(Collected data)

----

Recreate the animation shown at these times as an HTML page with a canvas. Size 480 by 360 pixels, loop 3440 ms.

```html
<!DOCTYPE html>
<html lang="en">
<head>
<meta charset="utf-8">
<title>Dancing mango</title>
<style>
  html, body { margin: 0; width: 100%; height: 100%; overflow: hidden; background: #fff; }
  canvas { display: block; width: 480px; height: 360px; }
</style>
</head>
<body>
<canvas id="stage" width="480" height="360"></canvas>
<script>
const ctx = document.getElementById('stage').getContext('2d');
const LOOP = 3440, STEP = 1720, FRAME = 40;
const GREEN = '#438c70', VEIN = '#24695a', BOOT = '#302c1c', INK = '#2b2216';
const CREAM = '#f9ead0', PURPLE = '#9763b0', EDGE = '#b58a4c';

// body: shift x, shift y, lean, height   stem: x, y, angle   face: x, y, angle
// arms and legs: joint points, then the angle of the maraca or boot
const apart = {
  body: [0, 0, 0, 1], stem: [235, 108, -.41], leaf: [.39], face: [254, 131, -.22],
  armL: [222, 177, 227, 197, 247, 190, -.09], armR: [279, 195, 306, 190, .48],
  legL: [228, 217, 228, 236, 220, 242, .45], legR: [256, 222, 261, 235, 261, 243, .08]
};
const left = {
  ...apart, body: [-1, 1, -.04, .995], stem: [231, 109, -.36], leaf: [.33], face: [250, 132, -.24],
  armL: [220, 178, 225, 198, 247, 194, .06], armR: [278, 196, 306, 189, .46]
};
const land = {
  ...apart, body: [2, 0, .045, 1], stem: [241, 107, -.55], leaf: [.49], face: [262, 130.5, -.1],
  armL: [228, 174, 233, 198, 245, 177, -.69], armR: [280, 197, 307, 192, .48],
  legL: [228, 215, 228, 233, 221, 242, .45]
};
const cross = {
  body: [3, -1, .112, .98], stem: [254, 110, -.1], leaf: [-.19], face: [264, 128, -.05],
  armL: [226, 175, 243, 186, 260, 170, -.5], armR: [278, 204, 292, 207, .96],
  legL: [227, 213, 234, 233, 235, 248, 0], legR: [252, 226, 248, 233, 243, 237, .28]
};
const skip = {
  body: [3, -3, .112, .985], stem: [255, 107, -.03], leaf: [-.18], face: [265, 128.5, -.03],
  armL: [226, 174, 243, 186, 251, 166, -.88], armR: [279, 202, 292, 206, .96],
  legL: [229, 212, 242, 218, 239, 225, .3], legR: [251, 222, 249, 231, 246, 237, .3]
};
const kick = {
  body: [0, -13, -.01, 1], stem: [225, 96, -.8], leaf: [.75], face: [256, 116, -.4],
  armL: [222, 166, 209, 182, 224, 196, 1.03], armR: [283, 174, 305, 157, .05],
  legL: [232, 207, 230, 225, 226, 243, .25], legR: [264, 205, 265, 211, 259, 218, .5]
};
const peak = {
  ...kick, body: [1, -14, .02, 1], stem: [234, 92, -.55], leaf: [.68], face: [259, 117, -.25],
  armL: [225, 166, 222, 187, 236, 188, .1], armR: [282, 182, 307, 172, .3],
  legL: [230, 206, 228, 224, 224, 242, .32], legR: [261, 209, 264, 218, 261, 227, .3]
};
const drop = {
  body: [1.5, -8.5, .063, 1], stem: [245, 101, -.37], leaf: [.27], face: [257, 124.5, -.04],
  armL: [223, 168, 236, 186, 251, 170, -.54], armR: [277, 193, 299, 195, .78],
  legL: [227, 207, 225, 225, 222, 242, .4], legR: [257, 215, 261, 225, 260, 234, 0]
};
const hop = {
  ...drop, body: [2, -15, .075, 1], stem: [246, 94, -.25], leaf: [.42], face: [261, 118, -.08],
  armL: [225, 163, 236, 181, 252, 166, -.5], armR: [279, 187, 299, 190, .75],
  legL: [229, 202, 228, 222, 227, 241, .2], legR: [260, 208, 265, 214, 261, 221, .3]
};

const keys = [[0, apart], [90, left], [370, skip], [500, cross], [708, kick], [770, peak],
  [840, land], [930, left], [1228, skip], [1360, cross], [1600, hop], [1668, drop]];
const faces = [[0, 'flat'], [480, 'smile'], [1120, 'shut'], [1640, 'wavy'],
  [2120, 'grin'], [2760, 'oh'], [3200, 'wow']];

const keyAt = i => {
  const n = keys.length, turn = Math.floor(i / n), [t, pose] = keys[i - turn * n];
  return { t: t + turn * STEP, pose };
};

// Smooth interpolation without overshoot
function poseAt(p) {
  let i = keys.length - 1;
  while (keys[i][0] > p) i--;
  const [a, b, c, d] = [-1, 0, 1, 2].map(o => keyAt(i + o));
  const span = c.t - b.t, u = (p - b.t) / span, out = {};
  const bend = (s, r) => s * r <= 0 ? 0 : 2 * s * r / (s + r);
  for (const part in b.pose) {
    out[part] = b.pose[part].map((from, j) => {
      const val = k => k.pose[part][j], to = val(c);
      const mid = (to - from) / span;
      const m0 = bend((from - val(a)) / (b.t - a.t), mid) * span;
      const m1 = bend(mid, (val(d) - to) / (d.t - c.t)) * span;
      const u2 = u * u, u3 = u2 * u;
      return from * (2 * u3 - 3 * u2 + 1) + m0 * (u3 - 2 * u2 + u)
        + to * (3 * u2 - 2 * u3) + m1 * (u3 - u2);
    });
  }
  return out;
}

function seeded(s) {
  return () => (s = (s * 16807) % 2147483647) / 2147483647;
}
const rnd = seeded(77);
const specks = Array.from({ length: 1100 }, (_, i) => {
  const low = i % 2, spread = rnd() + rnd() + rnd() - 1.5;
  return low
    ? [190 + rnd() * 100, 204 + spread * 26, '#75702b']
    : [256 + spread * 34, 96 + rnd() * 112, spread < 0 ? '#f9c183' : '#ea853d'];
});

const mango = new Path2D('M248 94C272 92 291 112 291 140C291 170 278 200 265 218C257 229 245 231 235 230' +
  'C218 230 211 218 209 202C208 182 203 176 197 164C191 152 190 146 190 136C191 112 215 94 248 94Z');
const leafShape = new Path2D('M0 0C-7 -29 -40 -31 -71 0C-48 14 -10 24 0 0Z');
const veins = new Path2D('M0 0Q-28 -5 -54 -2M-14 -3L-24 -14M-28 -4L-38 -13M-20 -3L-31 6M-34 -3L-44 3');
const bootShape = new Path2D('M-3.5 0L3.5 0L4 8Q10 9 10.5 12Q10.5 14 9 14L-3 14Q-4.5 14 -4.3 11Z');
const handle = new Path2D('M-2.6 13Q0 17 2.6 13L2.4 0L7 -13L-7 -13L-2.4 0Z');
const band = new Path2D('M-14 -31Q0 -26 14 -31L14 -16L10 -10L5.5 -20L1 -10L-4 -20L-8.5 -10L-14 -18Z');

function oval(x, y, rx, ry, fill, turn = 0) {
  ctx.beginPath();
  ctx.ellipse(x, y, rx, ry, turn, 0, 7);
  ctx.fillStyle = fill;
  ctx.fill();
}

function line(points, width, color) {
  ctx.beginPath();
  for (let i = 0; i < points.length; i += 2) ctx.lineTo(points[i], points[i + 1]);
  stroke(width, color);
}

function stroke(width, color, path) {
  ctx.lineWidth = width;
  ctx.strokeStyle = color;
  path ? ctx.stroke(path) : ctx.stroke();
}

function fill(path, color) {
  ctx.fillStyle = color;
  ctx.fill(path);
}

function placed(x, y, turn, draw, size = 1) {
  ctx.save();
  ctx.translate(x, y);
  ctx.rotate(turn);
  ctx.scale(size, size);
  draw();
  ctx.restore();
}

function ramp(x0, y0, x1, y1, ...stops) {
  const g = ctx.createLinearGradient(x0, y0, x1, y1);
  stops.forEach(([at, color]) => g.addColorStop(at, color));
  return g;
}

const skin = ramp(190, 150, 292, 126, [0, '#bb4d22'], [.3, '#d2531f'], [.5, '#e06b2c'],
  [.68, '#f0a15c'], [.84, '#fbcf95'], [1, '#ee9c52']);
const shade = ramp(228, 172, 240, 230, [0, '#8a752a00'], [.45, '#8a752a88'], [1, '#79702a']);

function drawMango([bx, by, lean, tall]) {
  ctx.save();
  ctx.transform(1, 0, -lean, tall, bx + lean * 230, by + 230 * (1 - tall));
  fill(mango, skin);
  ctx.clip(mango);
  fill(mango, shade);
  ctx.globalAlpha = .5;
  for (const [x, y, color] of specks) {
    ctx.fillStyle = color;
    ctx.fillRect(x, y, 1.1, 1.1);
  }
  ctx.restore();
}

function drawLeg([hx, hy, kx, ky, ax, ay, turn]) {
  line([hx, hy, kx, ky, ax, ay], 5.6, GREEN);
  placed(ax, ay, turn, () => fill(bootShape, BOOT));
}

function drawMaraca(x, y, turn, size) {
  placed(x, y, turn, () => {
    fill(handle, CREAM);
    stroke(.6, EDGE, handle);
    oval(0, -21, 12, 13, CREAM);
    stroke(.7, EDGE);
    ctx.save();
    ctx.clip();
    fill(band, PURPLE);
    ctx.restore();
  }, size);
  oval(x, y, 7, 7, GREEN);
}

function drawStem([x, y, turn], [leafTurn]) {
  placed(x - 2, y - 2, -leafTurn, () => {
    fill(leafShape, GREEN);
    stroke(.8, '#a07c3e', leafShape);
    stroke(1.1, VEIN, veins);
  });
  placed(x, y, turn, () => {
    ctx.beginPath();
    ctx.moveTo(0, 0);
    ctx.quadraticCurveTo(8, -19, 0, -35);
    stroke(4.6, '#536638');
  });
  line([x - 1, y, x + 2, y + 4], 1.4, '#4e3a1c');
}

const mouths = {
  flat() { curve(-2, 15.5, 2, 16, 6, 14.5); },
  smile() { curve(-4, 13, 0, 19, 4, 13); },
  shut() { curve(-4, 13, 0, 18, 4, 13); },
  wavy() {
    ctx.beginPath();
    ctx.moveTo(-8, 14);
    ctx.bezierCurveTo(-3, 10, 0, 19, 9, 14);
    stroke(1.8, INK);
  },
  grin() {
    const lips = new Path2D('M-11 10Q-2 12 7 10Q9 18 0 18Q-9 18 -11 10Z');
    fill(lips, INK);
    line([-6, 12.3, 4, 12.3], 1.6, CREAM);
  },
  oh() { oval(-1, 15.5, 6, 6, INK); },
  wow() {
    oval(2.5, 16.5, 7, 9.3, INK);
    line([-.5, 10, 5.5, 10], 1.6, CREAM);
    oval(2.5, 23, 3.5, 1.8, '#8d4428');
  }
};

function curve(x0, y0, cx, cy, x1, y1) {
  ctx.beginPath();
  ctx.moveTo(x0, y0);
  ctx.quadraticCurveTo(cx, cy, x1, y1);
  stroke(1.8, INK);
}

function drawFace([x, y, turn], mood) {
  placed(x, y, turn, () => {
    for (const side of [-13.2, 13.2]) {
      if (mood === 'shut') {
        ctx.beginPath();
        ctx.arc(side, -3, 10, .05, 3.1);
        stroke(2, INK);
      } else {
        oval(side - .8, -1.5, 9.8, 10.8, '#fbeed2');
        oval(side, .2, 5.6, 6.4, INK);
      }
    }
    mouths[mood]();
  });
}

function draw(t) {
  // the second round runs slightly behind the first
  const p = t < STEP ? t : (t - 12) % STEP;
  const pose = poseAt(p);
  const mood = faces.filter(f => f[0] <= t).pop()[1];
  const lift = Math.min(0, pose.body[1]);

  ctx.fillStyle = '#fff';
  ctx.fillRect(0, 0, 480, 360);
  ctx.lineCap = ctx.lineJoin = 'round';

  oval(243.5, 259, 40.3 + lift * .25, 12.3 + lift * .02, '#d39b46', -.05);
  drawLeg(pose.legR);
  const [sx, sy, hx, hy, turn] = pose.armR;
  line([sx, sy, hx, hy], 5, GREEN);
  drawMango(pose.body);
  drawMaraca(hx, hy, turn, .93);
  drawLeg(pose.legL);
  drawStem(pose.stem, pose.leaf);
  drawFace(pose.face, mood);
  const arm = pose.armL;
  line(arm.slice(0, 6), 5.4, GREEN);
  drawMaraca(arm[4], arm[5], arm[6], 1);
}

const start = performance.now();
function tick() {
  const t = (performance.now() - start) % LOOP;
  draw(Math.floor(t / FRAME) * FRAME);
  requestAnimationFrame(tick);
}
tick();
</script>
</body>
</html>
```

----

Every line in the data that includes the word "ramp" should be counted, and only the resulting number given.

3